If you put one of your adult kids on your deed and they later have a legal problem such as credit card debt, bankruptcy, tax lien, divorce, business debts or an accident not covered completely by insurance, the “share” of the property that you gifted to your child can be at risk for foreclosure by the child’s creditor.
The more serious problem is that when you die the person you have named on your deed will receive the entire property if you have named them as a joint tenant. A joint tenant typically has no legal obligation to share jointly held property with the family of a deceased tenant and the will of the deceased owner often has no effect. This disparity between the will and the deed often creates contention and difficulties of “sharing” and fairness with many families.
Another costly problem of adding a child to your deed is capital gains taxes due to appreciation. If your property is sold after your death, the co-owner will likely have to pay substantial capital gains taxes to the IRS if your property has increased in value since purchase. Capital gains tax can amount to 22 percent or more (considering federal and state income tax rates) of the appreciation in your home when it is sold if the co-owner is not eligible for the residential capital gains tax exclusion.

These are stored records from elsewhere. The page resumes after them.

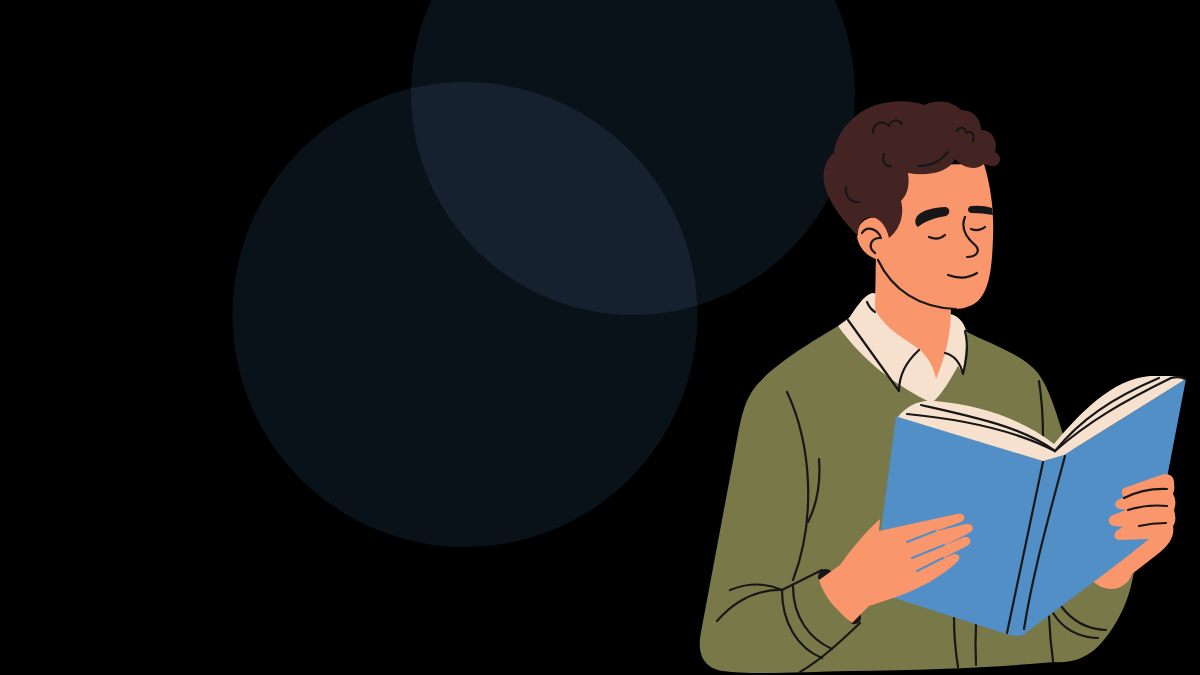
<!DOCTYPE html>
<html lang="en">
<head>
<meta charset="utf-8">
<title>Man reading a book</title>
<style>
:root {
  --night: #000000;
  --circle: #0a1219;
  --overlap: #15212e;
  --sweater: #787849;
  --skin: #f9966b;
  --hair: #432422;
  --cream: #f5e1ce;
  --cover: #518fc6;
  --ink: #171717;
}
html, body { margin: 0; height: 100%; overflow: hidden; background: var(--night); }
.scene { display: block; width: 1200px; height: 675px; }
.circle { fill: var(--circle); }
.overlap { fill: var(--overlap); }
.sweater { fill: var(--sweater); }
.skin { fill: var(--skin); }
.hair { fill: var(--hair); }
.cream { fill: var(--cream); }
.cover { fill: var(--cover); }
.ink { fill: var(--ink); }
.line { fill: none; stroke: var(--ink); stroke-width: 2.2; stroke-linecap: round; stroke-linejoin: round; }
.gap { fill: none; stroke: var(--cover); stroke-width: 2; stroke-linecap: round; }
</style>
</head>
<body>
<svg class="scene" viewBox="0 0 1200 675" role="img" aria-label="A curly-haired man in a green sweater reading a blue book">
  <defs>
    <clipPath id="upper-circle"><circle cx="633" cy="93" r="222"/></clipPath>
  </defs>

  <g id="backdrop">
    <circle class="circle" cx="633" cy="93" r="222"/>
    <circle class="circle" cx="465" cy="314.500" r="232.500"/>
    <circle class="overlap" cx="465" cy="314.500" r="232.500" clip-path="url(#upper-circle)"/>
  </g>

  <g id="sweater">
    <path class="sweater" d="M838 326C806 345 765 370 751 393C741 410 739 430 734 456L701 632C697 652 702 668 723 671C750 675 800 672 850 671C930 670 1000 667 1055 662C1082 664 1098 650 1112 629C1124 611 1130 594 1134 572L1063 434C1057 415 1049 387 1037 372C1022 354 990 344 965 331L930 385Z"/>
    <g class="line">
      <path d="M787 392C812 445 816 520 793 580"/>
      <path d="M819 459C821 485 816 506 808 522"/>
      <path d="M1039 381Q1043 407 1043 436"/>
      <path d="M730 590Q757 579 782 590L822 570"/>
      <path d="M717 621Q745 589 782 590C782 622 797 648 822 658"/>
      <path d="M793 586C793 618 810 639 832 649"/>
      <path d="M860 623C840 642 822 659 800 672"/>
      <path d="M954 617Q954 642 958 667"/>
      <path d="M976 624Q975 644 976 665"/>
      <path d="M1049 616Q1050 639 1053 661"/>
      <path d="M1061 606Q1078 629 1106 630"/>
      <path d="M1053 613Q1068 637 1098 638"/>
    </g>
  </g>

  <g id="collar">
    <path class="cream" d="M838 326L849 318C856 308 863 296 872 293L882 294L950 314C960 316 966 325 967 336L963 374L958 366C950 380 943 393 932 403C896 386 862 360 838 326Z"/>
    <path class="skin" d="M876 250L875 309C886 331 908 340 920 350C930 359 934 369 936 379C944 360 951 338 951 308L953 260Z"/>
    <path class="line" d="M848 320C866 345 883 369 899 391C899 374 908 360 919 350"/>
    <path class="line" d="M867 302Q870 309 875 312"/>
    <path class="line" d="M965 331C969 347 966 361 963 374C960 362 953 355 945 353"/>
  </g>

  <g id="head">
    <path class="skin" d="M905 165L984 164C992 190 994 216 993 238C992 266 990 289 978 301C968 309 957 310 946 308C915 303 889 283 879 260C867 257 858 247 857 236C857 221 870 214 882 219Z"/>
    <path class="hair" d="M858 236C842 220 832 206 826 190C820 173 826 159 834 153C836 132 854 112 876 105C893 100 911 100 924 105C938 98 954 102 961 110C974 110 981 119 981 130C993 130 998 142 995 152C1003 156 1001 166 993 166C988 166 985 164 984 164C975 172 962 167 955 159C949 172 928 177 908 173C910 186 907 195 901 201C905 216 899 230 889 238C886 224 878 217 870 217C862 218 857 226 858 236Z"/>
    <g id="curls" class="line">
      <path d="M873 133C873 123 882 119 889 126C891 119 898 119 902 124"/>
      <path d="M957 131C959 126 966 127 966 133C971 130 975 134 973 141"/>
      <path d="M884 154C881 162 886 167 891 166"/>
      <path d="M918 166Q937 166 948 152"/>
      <path d="M846 187C845 197 851 203 859 202"/>
    </g>
    <g id="ear" class="line">
      <path d="M862 233C867 225 878 229 881 238"/>
      <path d="M880 238C871 238 867 247 875 253"/>
    </g>
    <path class="line" d="M878 260C892 290 920 308 956 309"/>
    <g id="face">
      <path class="ink" d="M916 225C912 213 928 208 945 207C950 207 951 214 946 216C935 218 927 220 918 227Z"/>
      <path class="ink" d="M971 206Q983 205 992 208L993 215Q983 213 971 213C967 212 967 207 971 206Z"/>
      <g class="line">
        <path d="M929 237Q938 241 945 235"/>
        <path d="M971 229Q979 232 985 227"/>
        <path d="M965 217C959 231 970 241 976 246C980 251 977 257 967 257"/>
        <path d="M948 275Q964 281 977 273"/>
      </g>
    </g>
  </g>

  <g id="far-wrist">
    <path class="skin" d="M1092 580C1098 587 1108 591 1118 588C1126 585 1131 579 1132 573L1160 550L1150 530Z"/>
  </g>

  <g id="book">
    <path class="cover" d="M896 416L1043 461L1064 455L1186 379L1156 535L1027 632C1021 638 1014 636 1006 634L873 591Z"/>
    <path class="cream" d="M898 417C906 406 920 399 935 401C980 405 1022 419 1054 444C1080 413 1112 379 1150 376C1165 376 1180 375 1186 379L1064 455L1043 461Z"/>
    <g id="pages" class="line">
      <path d="M907 414C960 419 1012 429 1055 451"/>
      <path d="M921 405C970 416 1023 427 1055 451"/>
      <path d="M1055 451C1080 420 1112 398 1159 378"/>
      <path d="M1055 451C1088 422 1122 402 1171 378"/>
      <path d="M1171 378Q1180 376 1185 379"/>
    </g>
    <g id="spine" class="line">
      <path d="M1043 462L1007 633"/>
      <path d="M1065 456C1050 512 1033 572 1024 629"/>
    </g>
  </g>

  <g id="near-hand">
    <path class="ink" d="M818 578C818 570 826 566 832 572L845 585L860 613C863 620 859 625 852 624L830 598Z"/>
    <path class="skin" d="M819 580L840 565C851 550 864 533 880 519L879 531L957 514C965 512 967 519 961 522L933 532L966 524C974 523 975 530 969 533L943 546L964 537C971 536 973 542 967 546L941 559L954 554C961 554 961 559 956 563C941 577 917 590 896 597L869 606L852 623C837 611 824 597 819 580Z"/>
    <g class="gap">
      <path d="M907 542L935 531"/>
      <path d="M912 558L944 545"/>
      <path d="M917 571L943 558"/>
    </g>
  </g>

  <g id="far-hand">
    <path class="skin" d="M1124 488L1161 475C1169 472 1175 477 1174 484C1175 488 1174 491 1173 494C1176 499 1176 505 1174 510C1176 517 1176 522 1173 526C1175 537 1168 546 1159 553L1132 574L1104 575L1149 539L1120 540C1113 540 1113 532 1118 530L1123 527L1114 526C1107 525 1107 517 1113 515L1126 510L1120 509C1113 508 1114 501 1120 499L1124 497C1121 494 1121 490 1124 488Z"/>
    <g class="line">
      <path d="M1124 498Q1144 488 1167 489"/>
      <path d="M1128 510Q1147 504 1167 506"/>
      <path d="M1139 526Q1152 523 1166 523"/>
    </g>
  </g>
</svg>
</body>
</html>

SOLUTION: IRS Code Section 1014 allows your home to receive a new tax basis equal to the fair market value of the property at your death. Therefore, if you own your home at death and your home is sold for the date of death value there is no capital gains tax to your loved ones. To obtain this “step up basis” you must leave your home through a trust that you own or through your estate. If you pass your home through your will or intestacy (no will) your family will incur probate costs (on average $2,000 minimum). However, if you place your home in a simple trust that you own until death, that then distributes at your death to your children, your children may take advantage of the “step up basis” and sell your home “tax free” and without probate costs when you are gone.
A trust allows you to control the property without worrying about your loved ones’ legal problems touching you and can prevent the cost of probate and capital gains taxes when you are gone. Setting up a simple trust should typically cost much less than even the minimum average cost of probate. The correct kind of trust does not offend the “due on sale” clause of your mortgage and if properly drafted qualifies for most reverse mortgage products. More importantly, when you die your named administrator (trustee) with a properly drafted and funded trust merely needs your death certificate and the trust to take title to your property and need not pay costly probate or legal fees to obtain title.